----- Records shown -----

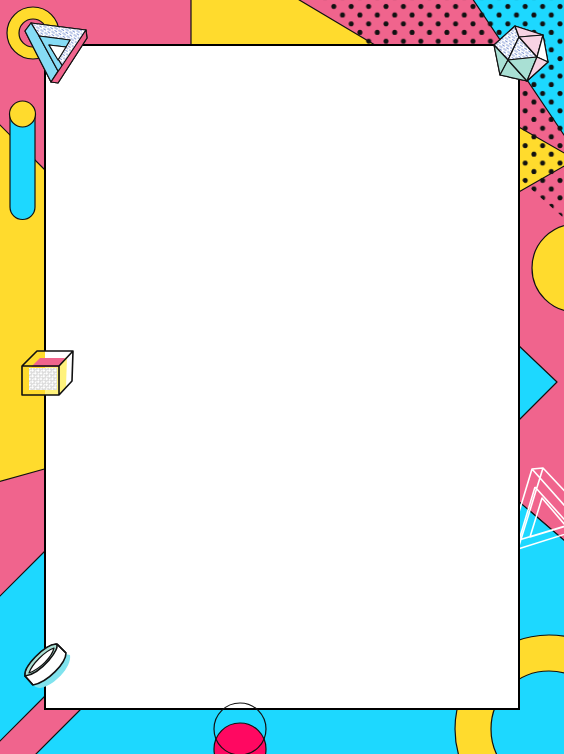
<!DOCTYPE html>
<html lang="en">
<head>
<meta charset="utf-8">
<title>Memphis frame</title>
<style>
:root { --pink:#f0648d; --yellow:#ffdb2d; --cyan:#1dd8ff; --hot:#ff0861; --ink:#111; --paper:#fff; --mint:#a9e0d4; --blush:#f8d3e3; --sky:#86dcf5; }
* { margin:0; padding:0; box-sizing:border-box; }
html, body { width:564px; height:754px; overflow:hidden; }
.poster { position:relative; width:564px; height:754px; background:var(--pink); overflow:hidden; }
.poster svg { position:absolute; inset:0; display:block; }
.panel { position:absolute; left:44px; top:44px; width:476px; height:666px; background:var(--paper); border:2px solid #000; }
.shapes, .ornaments { stroke:var(--ink); stroke-width:1.2; stroke-linejoin:round; fill:none; }
.pink { fill:var(--pink); } .yellow { fill:var(--yellow); } .cyan { fill:var(--cyan); }
.hot { fill:var(--hot); } .paper { fill:var(--paper); } .mint { fill:var(--mint); }
.blush { fill:var(--blush); } .sky { fill:var(--sky); }
.plain { stroke:none; }
.ink { fill:var(--ink); stroke:none; }
.hatch { fill:url(#hatch); }
.bold { stroke-width:1.6; }
.wire { stroke:var(--paper); stroke-width:1.6; }
</style>
</head>
<body>
<main class="poster">
<svg class="shapes" width="564" height="754" viewBox="0 0 564 754" aria-hidden="true">
  <defs>
    <pattern id="dots" width="17.4" height="17.4" x="516.5" y="2" patternUnits="userSpaceOnUse">
      <circle class="ink" cx="8.7" cy="4.4" r="2.5"/>
      <circle class="ink" cx="0" cy="13" r="2.5"/>
      <circle class="ink" cx="17.4" cy="13" r="2.5"/>
    </pattern>
  </defs>
  <g id="top-edge">
    <polygon class="yellow" points="191,-2 296,-2 380,48 191,48"/>
    <polygon class="cyan" points="472,-2 566,-2 566,138"/>
  </g>
  <g id="left-edge">
    <polygon class="yellow" points="-2,123 48,173 48,468 -2,482"/>
    <polygon class="cyan" points="-2,598 48,548 48,700 530,700 530,511 566,542 566,756 -2,756"/>
    <polygon class="pink" points="-2,743 48,693 97,693 34,756 -2,756"/>
    <circle class="yellow" cx="33" cy="33" r="26"/>
    <circle class="pink" cx="33" cy="33" r="14"/>
    <path class="cyan" d="M10 114V207a12.500 12.500 0 0 0 25 0V114z"/>
    <circle class="yellow" cx="22.500" cy="114" r="13"/>
  </g>
  <g id="right-edge">
    <polygon class="cyan" points="517,500 566,542 566,650 517,650"/>
    <polygon class="yellow" points="517,126 566,154 566,165 517,193"/>
    <polygon class="plain" fill="url(#dots)" points="316,-2 566,-2 566,220"/>
    <circle class="yellow" cx="576" cy="268" r="44"/>
    <polygon class="cyan" points="517,344 557,382 517,422"/>
    <circle class="yellow" cx="549" cy="729" r="94"/>
    <circle class="cyan" cx="549" cy="729" r="58"/>
    <g id="wire-triangle" class="wire">
      <path d="M516 522L532 469L543 468L572 499M532 469L572 514M543 468L518 549L572 532M535 487L519 540L572 524M535 487L572 528M542 498L530 537L566 526z"/>
    </g>
  </g>
</svg>
<section class="panel" aria-label="Blank panel"></section>
<svg class="ornaments" width="564" height="754" viewBox="0 0 564 754" aria-hidden="true">
  <defs>
    <pattern id="hatch" width="5" height="5" patternUnits="userSpaceOnUse" patternTransform="rotate(35)">
      <rect class="paper plain" width="5" height="5"/>
      <path d="M0 1H4M2 3.500H5" stroke="#4e6cc0" stroke-width=".7"/>
    </pattern>
    <pattern id="grey-hatch" width="4" height="4" patternUnits="userSpaceOnUse" patternTransform="rotate(45)">
      <rect class="paper plain" width="4" height="4"/>
      <path d="M0 1H3M2 3H4" stroke="#888" stroke-width=".6"/>
    </pattern>
  </defs>
  <g id="impossible-triangle">
    <polygon class="paper" points="25,31 31,23 86,30 87,38 58,83 51,82"/>
    <polygon class="hatch" points="31,23 86,30 63,67 58,59 70,40 39,36"/>
    <polygon class="sky" points="25,31 31,23 39,36 58,71 51,82"/>
    <polygon class="sky" points="39,36 70,40 66,47 49,45 58,59 63,67 58,71"/>
    <polygon class="pink" points="86,30 87,38 58,83 51,82"/>
    <polygon class="paper" points="49,45 66,47 58,60"/>
  </g>
  <g id="icosahedron">
    <polygon class="paper" points="515,26 543,35 548,62 527,81 500,75 494,45"/>
    <polygon class="hatch" points="515,26 494,45 508,60 519,37"/>
    <polygon class="hatch" points="519,37 508,60 537,57"/>
    <polygon class="blush" points="515,26 543,35 519,37"/>
    <polygon class="blush" points="519,37 543,35 537,57"/>
    <polygon class="paper" points="543,35 548,62 537,57"/>
    <polygon class="mint" points="494,45 508,60 500,75"/>
    <polygon class="mint" points="508,60 527,81 500,75"/>
    <polygon class="mint" points="508,60 537,57 527,81"/>
    <polygon class="blush" points="537,57 548,62 527,81"/>
  </g>
  <g id="box">
    <polygon class="paper plain" points="22,366 37,351 73,351 72,381 59,395 22,395"/>
    <polygon class="yellow plain" points="22,366 37,351 45,351 45,395 22,395"/>
    <polygon class="plain" fill="#fff27c" points="45,366 67,357 66,387 59,395 45,395"/>
    <polygon class="pink plain" points="31,367 40,358 65,358 59,367"/>
    <rect class="plain" fill="url(#grey-hatch)" x="29" y="368" width="28" height="22"/>
    <path class="bold" d="M22 366H59V395H22zM22 366L37 351H73L59 366M73 351L72 381L59 395"/>
  </g>
  <g id="bracelet">
    <path class="plain" fill="#7fe3ee" d="M31 679L60 653L70 655C72 667 54 686 40 688C35 688 31 684 31 679z"/>
    <path class="paper bold" d="M25 676C26 664 44 646 57 644L66 653C66 663 48 682 33 685z"/>
    <path class="mint bold" d="M25 676C23 667 44 645 56 644C62 647 41 674 25 676z"/>
    <path class="paper" d="M29 673C32 664 45 651 54 648C52 657 40 669 29 673z"/>
    <path class="bold" d="M25 676L33 685M57 644L66 653"/>
  </g>
  <g id="bottom-discs">
    <circle class="hot" cx="240" cy="749" r="26"/>
    <circle cx="240" cy="729" r="26"/>
  </g>
</svg>
</main>
</body>
</html>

-----

#### [Aim of the exercise]
Omit the pictures and output all of the other material exactly.

#### [The completed task]
<!DOCTYPE html>
<html lang="en">
<head>
<meta charset="utf-8">
<title>Memphis frame</title>
<style>
:root { --pink:#f0648d; --yellow:#ffdb2d; --cyan:#1dd8ff; --hot:#ff0861; --ink:#111; --paper:#fff; --mint:#a9e0d4; --blush:#f8d3e3; --sky:#86dcf5; }
* { margin:0; padding:0; box-sizing:border-box; }
html, body { width:564px; height:754px; overflow:hidden; }
.poster { position:relative; width:564px; height:754px; background:var(--pink); overflow:hidden; }
.poster svg { position:absolute; inset:0; display:block; }
.panel { position:absolute; left:44px; top:44px; width:476px; height:666px; background:var(--paper); border:2px solid #000; }
.shapes, .ornaments { stroke:var(--ink); stroke-width:1.2; stroke-linejoin:round; fill:none; }
.pink { fill:var(--pink); } .yellow { fill:var(--yellow); } .cyan { fill:var(--cyan); }
.hot { fill:var(--hot); } .paper { fill:var(--paper); } .mint { fill:var(--mint); }
.blush { fill:var(--blush); } .sky { fill:var(--sky); }
.plain { stroke:none; }
.ink { fill:var(--ink); stroke:none; }
.hatch { fill:url(#hatch); }
.bold { stroke-width:1.6; }
.wire { stroke:var(--paper); stroke-width:1.6; }
</style>
</head>
<body>
<main class="poster">
<svg class="shapes" width="564" height="754" viewBox="0 0 564 754" aria-hidden="true">
  <defs>
    <pattern id="dots" width="17.4" height="17.4" x="516.5" y="2" patternUnits="userSpaceOnUse">
      <circle class="ink" cx="8.7" cy="4.4" r="2.5"/>
      <circle class="ink" cx="0" cy="13" r="2.5"/>
      <circle class="ink" cx="17.4" cy="13" r="2.5"/>
    </pattern>
  </defs>
  <g id="top-edge">
    <polygon class="yellow" points="191,-2 296,-2 380,48 191,48"/>
    <polygon class="cyan" points="472,-2 566,-2 566,138"/>
  </g>
  <g id="left-edge">
    <polygon class="yellow" points="-2,123 48,173 48,468 -2,482"/>
    <polygon class="cyan" points="-2,598 48,548 48,700 530,700 530,511 566,542 566,756 -2,756"/>
    <polygon class="pink" points="-2,743 48,693 97,693 34,756 -2,756"/>
    <circle class="yellow" cx="33" cy="33" r="26"/>
    <circle class="pink" cx="33" cy="33" r="14"/>
    <path class="cyan" d="M10 114V207a12.500 12.500 0 0 0 25 0V114z"/>
    <circle class="yellow" cx="22.500" cy="114" r="13"/>
  </g>
  <g id="right-edge">
    <polygon class="cyan" points="517,500 566,542 566,650 517,650"/>
    <polygon class="yellow" points="517,126 566,154 566,165 517,193"/>
    <polygon class="plain" fill="url(#dots)" points="316,-2 566,-2 566,220"/>
    <circle class="yellow" cx="576" cy="268" r="44"/>
    <polygon class="cyan" points="517,344 557,382 517,422"/>
    <circle class="yellow" cx="549" cy="729" r="94"/>
    <circle class="cyan" cx="549" cy="729" r="58"/>
    <g id="wire-triangle" class="wire">
      <path d="M516 522L532 469L543 468L572 499M532 469L572 514M543 468L518 549L572 532M535 487L519 540L572 524M535 487L572 528M542 498L530 537L566 526z"/>
    </g>
  </g>
</svg>
<section class="panel" aria-label="Blank panel"></section>
<svg class="ornaments" width="564" height="754" viewBox="0 0 564 754" aria-hidden="true">
  <defs>
    <pattern id="hatch" width="5" height="5" patternUnits="userSpaceOnUse" patternTransform="rotate(35)">
      <rect class="paper plain" width="5" height="5"/>
      <path d="M0 1H4M2 3.500H5" stroke="#4e6cc0" stroke-width=".7"/>
    </pattern>
    <pattern id="grey-hatch" width="4" height="4" patternUnits="userSpaceOnUse" patternTransform="rotate(45)">
      <rect class="paper plain" width="4" height="4"/>
      <path d="M0 1H3M2 3H4" stroke="#888" stroke-width=".6"/>
    </pattern>
  </defs>
  <g id="impossible-triangle">
    <polygon class="paper" points="25,31 31,23 86,30 87,38 58,83 51,82"/>
    <polygon class="hatch" points="31,23 86,30 63,67 58,59 70,40 39,36"/>
    <polygon class="sky" points="25,31 31,23 39,36 58,71 51,82"/>
    <polygon class="sky" points="39,36 70,40 66,47 49,45 58,59 63,67 58,71"/>
    <polygon class="pink" points="86,30 87,38 58,83 51,82"/>
    <polygon class="paper" points="49,45 66,47 58,60"/>
  </g>
  <g id="icosahedron">
    <polygon class="paper" points="515,26 543,35 548,62 527,81 500,75 494,45"/>
    <polygon class="hatch" points="515,26 494,45 508,60 519,37"/>
    <polygon class="hatch" points="519,37 508,60 537,57"/>
    <polygon class="blush" points="515,26 543,35 519,37"/>
    <polygon class="blush" points="519,37 543,35 537,57"/>
    <polygon class="paper" points="543,35 548,62 537,57"/>
    <polygon class="mint" points="494,45 508,60 500,75"/>
    <polygon class="mint" points="508,60 527,81 500,75"/>
    <polygon class="mint" points="508,60 537,57 527,81"/>
    <polygon class="blush" points="537,57 548,62 527,81"/>
  </g>
  <g id="box">
    <polygon class="paper plain" points="22,366 37,351 73,351 72,381 59,395 22,395"/>
    <polygon class="yellow plain" points="22,366 37,351 45,351 45,395 22,395"/>
    <polygon class="plain" fill="#fff27c" points="45,366 67,357 66,387 59,395 45,395"/>
    <polygon class="pink plain" points="31,367 40,358 65,358 59,367"/>
    <rect class="plain" fill="url(#grey-hatch)" x="29" y="368" width="28" height="22"/>
    <path class="bold" d="M22 366H59V395H22zM22 366L37 351H73L59 366M73 351L72 381L59 395"/>
  </g>
  <g id="bracelet">
    <path class="plain" fill="#7fe3ee" d="M31 679L60 653L70 655C72 667 54 686 40 688C35 688 31 684 31 679z"/>
    <path class="paper bold" d="M25 676C26 664 44 646 57 644L66 653C66 663 48 682 33 685z"/>
    <path class="mint bold" d="M25 676C23 667 44 645 56 644C62 647 41 674 25 676z"/>
    <path class="paper" d="M29 673C32 664 45 651 54 648C52 657 40 669 29 673z"/>
    <path class="bold" d="M25 676L33 685M57 644L66 653"/>
  </g>
  <g id="bottom-discs">
    <circle class="hot" cx="240" cy="749" r="26"/>
    <circle cx="240" cy="729" r="26"/>
  </g>
</svg>
</main>
</body>
</html>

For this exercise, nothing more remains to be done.